━━━━━ Information supplied ━━━━━
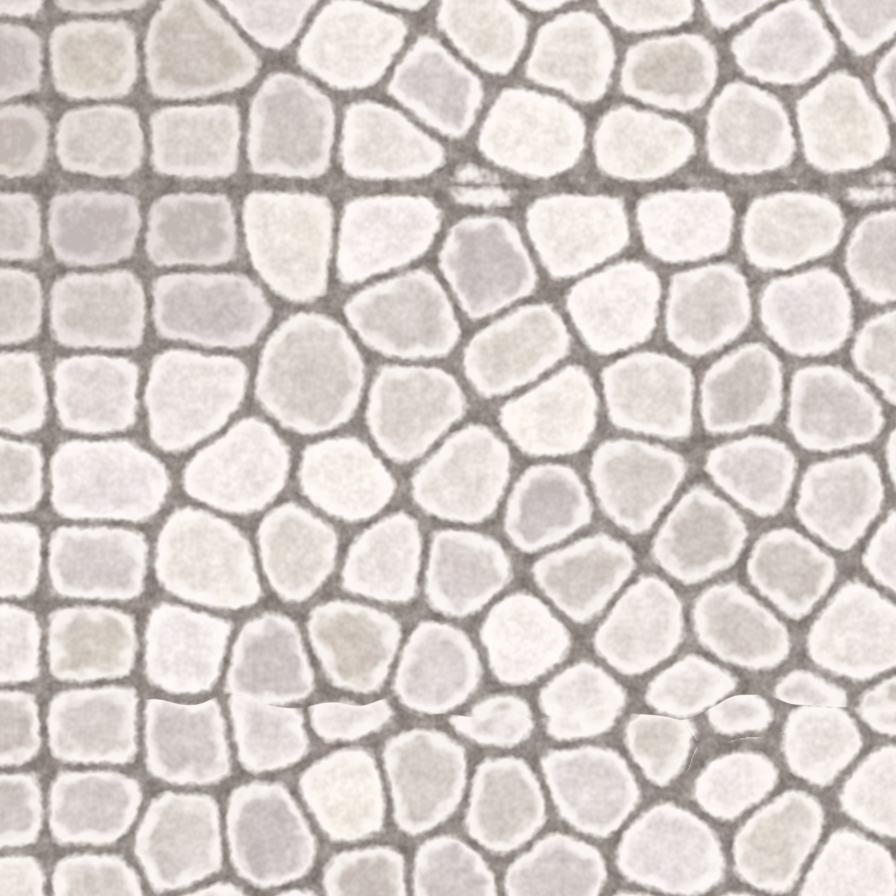
Write a Shadertoy shader that draws this texture.

```glsl
// Pale cobblestones: straight rows at the left run into concentric arcs.
// Sites on a grid and on rings share one rounded Voronoi diagram; two seams
// cut it into bands. Each stone has a ragged white rim and a mottled core.

const float TAU = 6.2831853;
const vec2 GRID_PITCH = vec2(0.108, 0.0933);
const float RING_PITCH = 0.0895;
const float STONE_LENGTH = 0.116;     // spacing along a ring
const float LAST_RING = 6.0;
const float GRID_START = 0.662;       // radius beyond which rows begin
const vec2 FAN_CENTRE = vec2(0.78, 0.17);
const vec2 TOP_FAN_CENTRE = vec2(0.74, 1.42);
const float TOP_SEAM = 0.793;
const float LOW_SEAM = 0.212;
const float CORNER_ROUNDING = 0.0078;
const float HALF_GAP = 0.0045;
const float EDGE_SOFTNESS = 0.0042;
const int RING_SITES = 25;
const int ALL_SITES = 34;
const vec3 DARK_MORTAR = vec3(0.46, 0.42, 0.40);
const vec3 LIGHT_MORTAR = vec3(0.72, 0.68, 0.66);
const vec3 GREY_STONE = vec3(0.785, 0.745, 0.725);
const vec3 PALE_STONE = vec3(0.98, 0.95, 0.935);
const vec3 WHITE_RIM = vec3(1.0, 0.98, 0.97);

vec2 hash2(vec2 p) {
    vec3 q = fract(p.xyx * vec3(0.1031, 0.1030, 0.0973));
    q += dot(q, q.yzx + 33.33);
    return fract((q.xx + q.yz) * q.zy);
}

float gradientAt(vec2 cell, vec2 f) {
    float angle = TAU * hash2(cell + 57.0).x;
    return dot(vec2(cos(angle), sin(angle)), f);
}

// Gradient noise, roughly -0.7 to 0.7
float noise(vec2 p) {
    vec2 i = floor(p), f = p - i;
    vec2 u = f * f * f * (f * (f * 6.0 - 15.0) + 10.0);
    vec2 e = vec2(1.0, 0.0);
    return mix(mix(gradientAt(i, f), gradientAt(i + e, f - e), u.x),
               mix(gradientAt(i + e.yx, f - e.yx), gradientAt(i + 1.0, f - 1.0), u.x), u.y);
}

float fbm(vec2 p) {
    return noise(p) + 0.5 * noise(p * 2.1 + 7.3) + 0.25 * noise(p * 4.3 + 19.1);
}

// Candidate stone centre near p: first the rings, then the straight rows
vec2 siteAt(int index, vec2 p, vec2 centre, float seed) {
    const vec2 NOWHERE = vec2(9.0);
    if (index < RING_SITES) {
        vec2 q = p - centre;
        float ring = floor(length(q) / RING_PITCH) + float(index / 5 - 2);
        if (ring < 0.0 || ring > LAST_RING) return NOWHERE;
        float radius = (ring + 0.5) * RING_PITCH;
        float count = max(3.0, floor(TAU * radius / STONE_LENGTH + 0.5));
        float shift = hash2(vec2(ring, seed)).x;
        float slot = floor(atan(q.y, q.x) / TAU * count - shift) + float(index % 5 - 2);
        vec2 jitter = hash2(vec2(mod(slot, count) + seed, ring + 31.0)) - 0.5;
        float angle = (slot + 0.5 + shift + 0.36 * jitter.x) * TAU / count;
        return centre + (radius + 0.024 * jitter.y) * vec2(cos(angle), sin(angle));
    }
    int k = index - RING_SITES;
    vec2 cell = floor(p / GRID_PITCH + 0.5) + vec2(k % 3 - 1, k / 3 - 1);
    vec2 site = (cell + 0.15 * (hash2(cell + 40.0) - 0.5)) * GRID_PITCH;
    return length(site - centre) > GRID_START ? site : NOWHERE;
}

// Returns the rounded distance to the stone's border, and its centre
vec3 stoneCell(vec2 p, vec2 centre, float seed, float seamDistance) {
    vec2 nearest = vec2(9.0);
    for (int i = 0; i < ALL_SITES; i++) {
        vec2 site = siteAt(i, p, centre, seed);
        if (distance(site, p) < distance(nearest, p)) nearest = site;
    }
    float total = exp(-seamDistance / CORNER_ROUNDING);
    for (int i = 0; i < ALL_SITES; i++) {
        vec2 site = siteAt(i, p, centre, seed);
        vec2 across = site - nearest;
        float gap = length(across);
        if (gap > 0.001) {
            float border = dot(0.5 * (site + nearest) - p, across / gap);
            total += exp(-border / CORNER_ROUNDING);
        }
    }
    return vec3(-CORNER_ROUNDING * log(total), nearest);
}

vec3 paving(vec2 p, vec2 centre, float seed, float seamDistance) {
    vec2 warp = 0.005 * vec2(noise(p * 23.0), noise(p * 23.0 + 50.0));
    vec3 cell = stoneCell(p + warp, centre, seed, seamDistance);
    float depth = cell.x + 0.0028 * noise(p * 75.0) + 0.0022 * noise(p * 150.0);
    vec2 pick = hash2(floor(cell.yz * 900.0));

    // Mortar
    float grit = 0.5 + 0.55 * fbm(p * 50.0) + 0.25 * noise(p * 170.0);
    vec3 mortar = mix(DARK_MORTAR, LIGHT_MORTAR, clamp(grit, 0.0, 1.0));

    // Stone core: own tone, greyer in the upper left, with soft mottling
    float shade = (1.0 - smoothstep(0.1, 0.5, cell.y)) * smoothstep(0.5, 0.7, cell.z);
    float mottle = 0.32 * fbm(p * 30.0) + 0.25 * noise(p * 85.0) + 0.25 * noise(p * 160.0);
    float tone = clamp(0.10 + 0.85 * pick.x - 0.35 * shade + mottle, -0.1, 1.1);
    vec3 stone = mix(GREY_STONE, PALE_STONE, tone);
    stone += (pick.y - 0.5 + 0.5 * noise(p * 17.0)) * vec3(0.006, 0.006, -0.024);

    // Ragged white rim
    float rim = 1.0 - smoothstep(0.009, 0.022, depth + 0.011 * noise(p * 50.0));
    stone = mix(stone, WHITE_RIM, rim * (0.88 - 0.4 * shade));

    return mix(mortar, stone, smoothstep(HALF_GAP - EDGE_SOFTNESS, HALF_GAP + EDGE_SOFTNESS, depth));
}

void mainImage(out vec4 fragColor, in vec2 fragCoord) {
    vec2 p = fragCoord / iResolution.y;
    float softness = 1.0 / iResolution.y;
    float topSeam = abs(p.y - TOP_SEAM) + 0.002;
    float lowSeam = p.y - LOW_SEAM + 0.026 * noise(vec2(p.x * 19.0, 3.5));
    float above = smoothstep(-softness, softness, lowSeam);

    // Three bands; the low seam joins stones without a gap
    vec3 color = vec3(0.0);
    if (p.y > TOP_SEAM) {
        color = paving(p, TOP_FAN_CENTRE, 11.0, topSeam);
    } else {
        float joint = abs(lowSeam) + 0.012 + 0.1 * (1.0 - smoothstep(0.1, 0.18, p.x));
        float border = min(topSeam, joint);
        if (above > 0.0) color += above * paving(p, FAN_CENTRE, 3.0, border);
        if (above < 1.0) color += (1.0 - above) * paving(p, FAN_CENTRE, 23.0, border);
    }
    fragColor = vec4(clamp(color, 0.0, 1.0), 1.0);
}
```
━━━━━
Except for the pictures, set down all of the records exactly as they are.

The completed task
Write a Shadertoy shader that draws this texture.

```glsl
// Pale cobblestones: straight rows at the left run into concentric arcs.
// Sites on a grid and on rings share one rounded Voronoi diagram; two seams
// cut it into bands. Each stone has a ragged white rim and a mottled core.

const float TAU = 6.2831853;
const vec2 GRID_PITCH = vec2(0.108, 0.0933);
const float RING_PITCH = 0.0895;
const float STONE_LENGTH = 0.116;     // spacing along a ring
const float LAST_RING = 6.0;
const float GRID_START = 0.662;       // radius beyond which rows begin
const vec2 FAN_CENTRE = vec2(0.78, 0.17);
const vec2 TOP_FAN_CENTRE = vec2(0.74, 1.42);
const float TOP_SEAM = 0.793;
const float LOW_SEAM = 0.212;
const float CORNER_ROUNDING = 0.0078;
const float HALF_GAP = 0.0045;
const float EDGE_SOFTNESS = 0.0042;
const int RING_SITES = 25;
const int ALL_SITES = 34;
const vec3 DARK_MORTAR = vec3(0.46, 0.42, 0.40);
const vec3 LIGHT_MORTAR = vec3(0.72, 0.68, 0.66);
const vec3 GREY_STONE = vec3(0.785, 0.745, 0.725);
const vec3 PALE_STONE = vec3(0.98, 0.95, 0.935);
const vec3 WHITE_RIM = vec3(1.0, 0.98, 0.97);

vec2 hash2(vec2 p) {
    vec3 q = fract(p.xyx * vec3(0.1031, 0.1030, 0.0973));
    q += dot(q, q.yzx + 33.33);
    return fract((q.xx + q.yz) * q.zy);
}

float gradientAt(vec2 cell, vec2 f) {
    float angle = TAU * hash2(cell + 57.0).x;
    return dot(vec2(cos(angle), sin(angle)), f);
}

// Gradient noise, roughly -0.7 to 0.7
float noise(vec2 p) {
    vec2 i = floor(p), f = p - i;
    vec2 u = f * f * f * (f * (f * 6.0 - 15.0) + 10.0);
    vec2 e = vec2(1.0, 0.0);
    return mix(mix(gradientAt(i, f), gradientAt(i + e, f - e), u.x),
               mix(gradientAt(i + e.yx, f - e.yx), gradientAt(i + 1.0, f - 1.0), u.x), u.y);
}

float fbm(vec2 p) {
    return noise(p) + 0.5 * noise(p * 2.1 + 7.3) + 0.25 * noise(p * 4.3 + 19.1);
}

// Candidate stone centre near p: first the rings, then the straight rows
vec2 siteAt(int index, vec2 p, vec2 centre, float seed) {
    const vec2 NOWHERE = vec2(9.0);
    if (index < RING_SITES) {
        vec2 q = p - centre;
        float ring = floor(length(q) / RING_PITCH) + float(index / 5 - 2);
        if (ring < 0.0 || ring > LAST_RING) return NOWHERE;
        float radius = (ring + 0.5) * RING_PITCH;
        float count = max(3.0, floor(TAU * radius / STONE_LENGTH + 0.5));
        float shift = hash2(vec2(ring, seed)).x;
        float slot = floor(atan(q.y, q.x) / TAU * count - shift) + float(index % 5 - 2);
        vec2 jitter = hash2(vec2(mod(slot, count) + seed, ring + 31.0)) - 0.5;
        float angle = (slot + 0.5 + shift + 0.36 * jitter.x) * TAU / count;
        return centre + (radius + 0.024 * jitter.y) * vec2(cos(angle), sin(angle));
    }
    int k = index - RING_SITES;
    vec2 cell = floor(p / GRID_PITCH + 0.5) + vec2(k % 3 - 1, k / 3 - 1);
    vec2 site = (cell + 0.15 * (hash2(cell + 40.0) - 0.5)) * GRID_PITCH;
    return length(site - centre) > GRID_START ? site : NOWHERE;
}

// Returns the rounded distance to the stone's border, and its centre
vec3 stoneCell(vec2 p, vec2 centre, float seed, float seamDistance) {
    vec2 nearest = vec2(9.0);
    for (int i = 0; i < ALL_SITES; i++) {
        vec2 site = siteAt(i, p, centre, seed);
        if (distance(site, p) < distance(nearest, p)) nearest = site;
    }
    float total = exp(-seamDistance / CORNER_ROUNDING);
    for (int i = 0; i < ALL_SITES; i++) {
        vec2 site = siteAt(i, p, centre, seed);
        vec2 across = site - nearest;
        float gap = length(across);
        if (gap > 0.001) {
            float border = dot(0.5 * (site + nearest) - p, across / gap);
            total += exp(-border / CORNER_ROUNDING);
        }
    }
    return vec3(-CORNER_ROUNDING * log(total), nearest);
}

vec3 paving(vec2 p, vec2 centre, float seed, float seamDistance) {
    vec2 warp = 0.005 * vec2(noise(p * 23.0), noise(p * 23.0 + 50.0));
    vec3 cell = stoneCell(p + warp, centre, seed, seamDistance);
    float depth = cell.x + 0.0028 * noise(p * 75.0) + 0.0022 * noise(p * 150.0);
    vec2 pick = hash2(floor(cell.yz * 900.0));

    // Mortar
    float grit = 0.5 + 0.55 * fbm(p * 50.0) + 0.25 * noise(p * 170.0);
    vec3 mortar = mix(DARK_MORTAR, LIGHT_MORTAR, clamp(grit, 0.0, 1.0));

    // Stone core: own tone, greyer in the upper left, with soft mottling
    float shade = (1.0 - smoothstep(0.1, 0.5, cell.y)) * smoothstep(0.5, 0.7, cell.z);
    float mottle = 0.32 * fbm(p * 30.0) + 0.25 * noise(p * 85.0) + 0.25 * noise(p * 160.0);
    float tone = clamp(0.10 + 0.85 * pick.x - 0.35 * shade + mottle, -0.1, 1.1);
    vec3 stone = mix(GREY_STONE, PALE_STONE, tone);
    stone += (pick.y - 0.5 + 0.5 * noise(p * 17.0)) * vec3(0.006, 0.006, -0.024);

    // Ragged white rim
    float rim = 1.0 - smoothstep(0.009, 0.022, depth + 0.011 * noise(p * 50.0));
    stone = mix(stone, WHITE_RIM, rim * (0.88 - 0.4 * shade));

    return mix(mortar, stone, smoothstep(HALF_GAP - EDGE_SOFTNESS, HALF_GAP + EDGE_SOFTNESS, depth));
}

void mainImage(out vec4 fragColor, in vec2 fragCoord) {
    vec2 p = fragCoord / iResolution.y;
    float softness = 1.0 / iResolution.y;
    float topSeam = abs(p.y - TOP_SEAM) + 0.002;
    float lowSeam = p.y - LOW_SEAM + 0.026 * noise(vec2(p.x * 19.0, 3.5));
    float above = smoothstep(-softness, softness, lowSeam);

    // Three bands; the low seam joins stones without a gap
    vec3 color = vec3(0.0);
    if (p.y > TOP_SEAM) {
        color = paving(p, TOP_FAN_CENTRE, 11.0, topSeam);
    } else {
        float joint = abs(lowSeam) + 0.012 + 0.1 * (1.0 - smoothstep(0.1, 0.18, p.x));
        float border = min(topSeam, joint);
        if (above > 0.0) color += above * paving(p, FAN_CENTRE, 3.0, border);
        if (above < 1.0) color += (1.0 - above) * paving(p, FAN_CENTRE, 23.0, border);
    }
    fragColor = vec4(clamp(color, 0.0, 1.0), 1.0);
}
```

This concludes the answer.